**Data for this exercise**
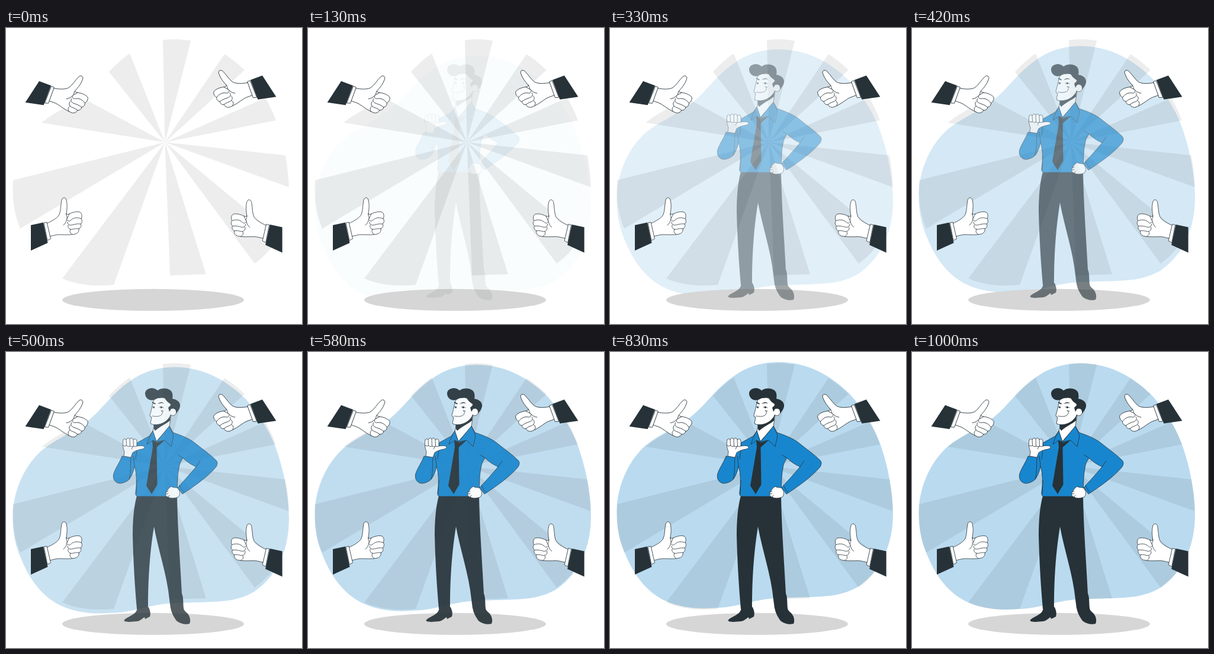
An HTML page that plays this animation: 500x500 px, repeating every 1040 ms.

```html
<!DOCTYPE html>
<html lang="en">
<head>
<meta charset="utf-8">
<title>Thumbs up</title>
<style>
  html, body { margin: 0; width: 100%; height: 100%; overflow: hidden; background: #fff; }
  svg { display: block; width: 100vw; height: 100vh; }
  .line { fill: none; stroke: #263238; stroke-width: .8; stroke-linecap: round; stroke-linejoin: round; }
  .skin { fill: #fff; stroke: #263238; stroke-width: .8; stroke-linejoin: round; }
  .cloth { fill: #1886ce; stroke: #263238; stroke-width: .8; stroke-linejoin: round; }
  .dark { fill: #263238; }
</style>
</head>
<body>
<svg viewBox="0 0 500 500">
  <defs>
    <path id="blobShape" d="M284 19C337 19 376 45 403 71C423 92 445 125 456 156C470 195 478 240 478 275C478 325 460 370 420 398C393 414 365 415 338 416C310 417 295 417 277 418C240 421 215 433 182 434C150 437 120 434 95 423C58 406 38 374 24 339C14 315 10 290 12 257C16 222 32 185 60 160C85 140 115 128 137 111C150 101 162 87 174 74C184 63 196 52 209 43C230 27 257 19 284 19Z"/>
    <clipPath id="blobClip"><use href="#blobShape"/></clipPath>
    <g id="thumb">
      <path class="dark" d="M42 333L63 328.500L70.500 363L42 376Z"/>
      <path class="skin" d="M69 330C78 326 87 321 90 315C93 308 92 300 94 291C95 285.500 101 285 102 291C104 299 103 306 102 313C101 316 104 315 107 314C113 311 120 309.500 125 311C129 313 128.500 320 127 322C129 324 129 329 126 331C128 334 126 338 123 339C124 343 121 347 117 348C108 350 97 349 90 349C84 349 79 351 74 352Z"/>
      <path class="skin" d="M64 329L69 328L75.500 356L70 359Z"/>
      <path class="line" d="M102 313C101 318 104 319 103 322C102 327 100 331 97 333M107 314C106 317 104 319 103 322M127 322C119 319 113 321 109 325C107 327 104 326 103 324M126 331C118 330 113 333 109 333C106 333 104 331 104 328M123 339C116 338 112 341 109 340C106 339 104 337 105 333M109 340C107 343 108 347 112 348.500"/>
    </g>
    <g id="tiltedThumb"><use href="#thumb" transform="translate(71 112.500) rotate(33) translate(-67 -344)"/></g>
  </defs>

  <use id="blob" href="#blobShape" fill="#badaef"/>
  <path id="rays" fill="#000" fill-opacity=".07" clip-path="url(#blobClip)"/>
  <ellipse cx="248.500" cy="459.300" rx="153.500" ry="18.500" fill="#d6d6d6"/>

  <g id="person">
    <!-- legs and shoes -->
    <path class="dark" d="M222 433L220 438C216 445 203 448 199.500 453C200 457 210 456 221 455C228 454 231 449 234 448L235 451L243 447C245 441 243 436 241 431ZM278 431C279 441 284 448 288 454C294 459 304 461 310 459C313 453 310 445 306 441C303 438 300 436 300 432Z"/>
    <path class="dark" d="M221 243C216 260 214 285 214 310C215 355 218 400 221 434Q231 435 240 432C240 400 241 350 250 295C257 334 272 376 276 418L278 433Q290 436 300 433C299 424 300 414 297 408C294 350 290 300 289 244Z"/>
    <!-- shirt -->
    <path class="cloth" d="M247 135L242 142L222 153C217 165 212 172 208 177L196 176C192 187 184 197 181.500 207C180 216 186 222 193 222C200 221 206 218 209 214C213 208 216 200 217 193C221 205 221 222 219 236Q218 243 222 244L274 244L289 242C290 228 289 210 292 197C293 188 296 184 299 179C307 187 315 191 321 194C311 206 300 218 290 229L298 240C318 227 342 210 355 194Q359 187 355 183C345 173 332 164 322 156C312 147 297 141 282 136L276 125Z"/>
    <path class="line" d="M211 178C210 192 211 207 208 215M217 193C217 186 215 180 215 176M222 157L219 181M299 179L291 174M321 194L328 184M293 225Q297 235 301 237M221 217L220 240"/>
    <!-- neck, tie and collar -->
    <path class="skin" d="M251 122L248 134L254 151L276 126L279 105Z"/>
    <path class="dark" d="M249 121C259 124 271 117 278 106L277 116C271 121 261 125 252 133L250 130Z"/>
    <path class="dark" d="M247 149L255 153L268 149L254.500 161L255.500 224L246 240L237 226L248 161Z"/>
    <path class="cloth" d="M248 133C244 140 240 149 238 156L248 149L254 152ZM276 125L254 152L268 149L279 160C280 152 284 144 282 138Z"/>
    <!-- head -->
    <path class="skin" d="M251 78C247 87 246 98 243 107Q243 110 246 110L244 121C252 125 264 122 271 116C275 112 277 110 278 106C283 110 288 105 288 101C288 95 281 94 278 96L279 76Z"/>
    <path class="dark" d="M235 71C234 62 248 57 256 65C264 59 279 61 281 70Q282 75 281 79C289 80 295 85 294 92C293 97 290 101 287 104C288 97 284 94 279 96L276 101L274 94L279 89C275 85 271 84 269 79C264 76 258 77 254 79C247 84 236 81 235 71Z"/>
    <path class="dark" d="M256 88Q262 82 267 87Q262 85 256 88ZM247 84L253 87L252 88.500L247 86Z"/>
    <path class="line" d="M259 93Q262 91 266 94M247 93Q249 91 251 93M247 108C254 110 262 109 264 104Q265 101 263 99M262 99L266 100"/>
    <path class="dark" d="M261 92h2.500v3h-2.500ZM248.500 92h2v3h-2Z"/>
    <!-- hands -->
    <path class="skin" d="M199 176L200 168C197 162 197 154 198 148Q201 145 203 148Q206 143 209 147Q213 143 215 148Q220 145 221 150L221 159C227 158 232 158 234 160Q235 163 230 164C223 165 218 167 214 170L211 178Z"/>
    <path class="line" d="M203 148L203.500 158M209 147L209.500 159M215 148L215.500 159M198 158Q201 160 203.500 158Q206 161 209.500 159Q212 161 215.500 159Q218 161 221 159M215 159L212 164"/>
    <path class="skin" d="M279 227C283 230 287 228 290 230C294 235 295 240 291 245C286 247 278 248 274 245C269 244 269 240 271 236Q274 230 279 227Z"/>
    <path class="line" d="M271 236L274 235M270 240L274 239M274 245L276 242"/>
  </g>

  <use href="#thumb"/>
  <use href="#thumb" transform="translate(508.700 3.500) scale(-1 1)"/>
  <use href="#tiltedThumb"/>
  <use href="#tiltedThumb" transform="translate(489 -9.500) scale(-1 1)"/>
</svg>
<script>
  const LOOP = 1040, FPS = 24, HELD_STEPS = 3, RISE = 30;
  const blob = document.getElementById('blob');
  const person = document.getElementById('person');

  // Each ray is a wedge from the hub through two rim points, cut off by the blob outline.
  const hub = [268.5, 193];
  const rims = [
    [265, 20, 312, 22], [369, 44, 403, 71], [438, 118, 456, 156], [472, 215, 478, 269],
    [450, 343, 420, 398], [338, 416, 277, 418], [182, 434, 95, 423], [24, 339, 12, 257],
    [60, 160, 140, 124], [174, 74, 209, 43]
  ];
  const beyond = (x, y) => [hub[0] + (x - hub[0]) * 1.15, hub[1] + (y - hub[1]) * 1.15];
  document.getElementById('rays').setAttribute('d', rims.map(([ax, ay, bx, by]) =>
    `M${hub}L${beyond(ax, ay)}L${beyond(bx, by)}Z`).join(''));

  const bezier = (a, b, s) => 3 * (1 - s) ** 2 * s * a + 3 * (1 - s) * s * s * b + s ** 3;

  // cubic-bezier(.36, -.01, .5, 1.38): overshoots before it settles
  function ease(x) {
    if (x >= 1) return 1;
    let low = 0, high = 1;
    for (let i = 0; i < 24; i++) {
      const mid = (low + high) / 2;
      if (bezier(.36, .5, mid) < x) low = mid; else high = mid;
    }
    return bezier(-.01, 1.38, low);
  }

  // Steps start on whole hundredths of a second.
  function stepAt(ms) {
    let step = 0;
    while (Math.round((step + 1) * 100 / FPS) * 10 <= ms) step++;
    return step;
  }

  function render(ms) {
    const step = stepAt(ms % LOOP);
    const progress = step < HELD_STEPS ? 0 : ease((step + .5) / FPS);
    const opacity = Math.min(1, progress);
    blob.setAttribute('opacity', opacity);
    blob.setAttribute('transform', `translate(0 ${RISE * (1 - progress)})`);
    person.setAttribute('opacity', opacity);
  }

  const start = performance.now();
  function tick() {
    render(performance.now() - start);
    requestAnimationFrame(tick);
  }
  tick();
</script>
</body>
</html>
```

**Activity**
Each line in the data that holds the string "scale" needs to be copied.

**Exercise response**
  <use href="#thumb" transform="translate(508.700 3.500) scale(-1 1)"/>
  <use href="#tiltedThumb" transform="translate(489 -9.500) scale(-1 1)"/>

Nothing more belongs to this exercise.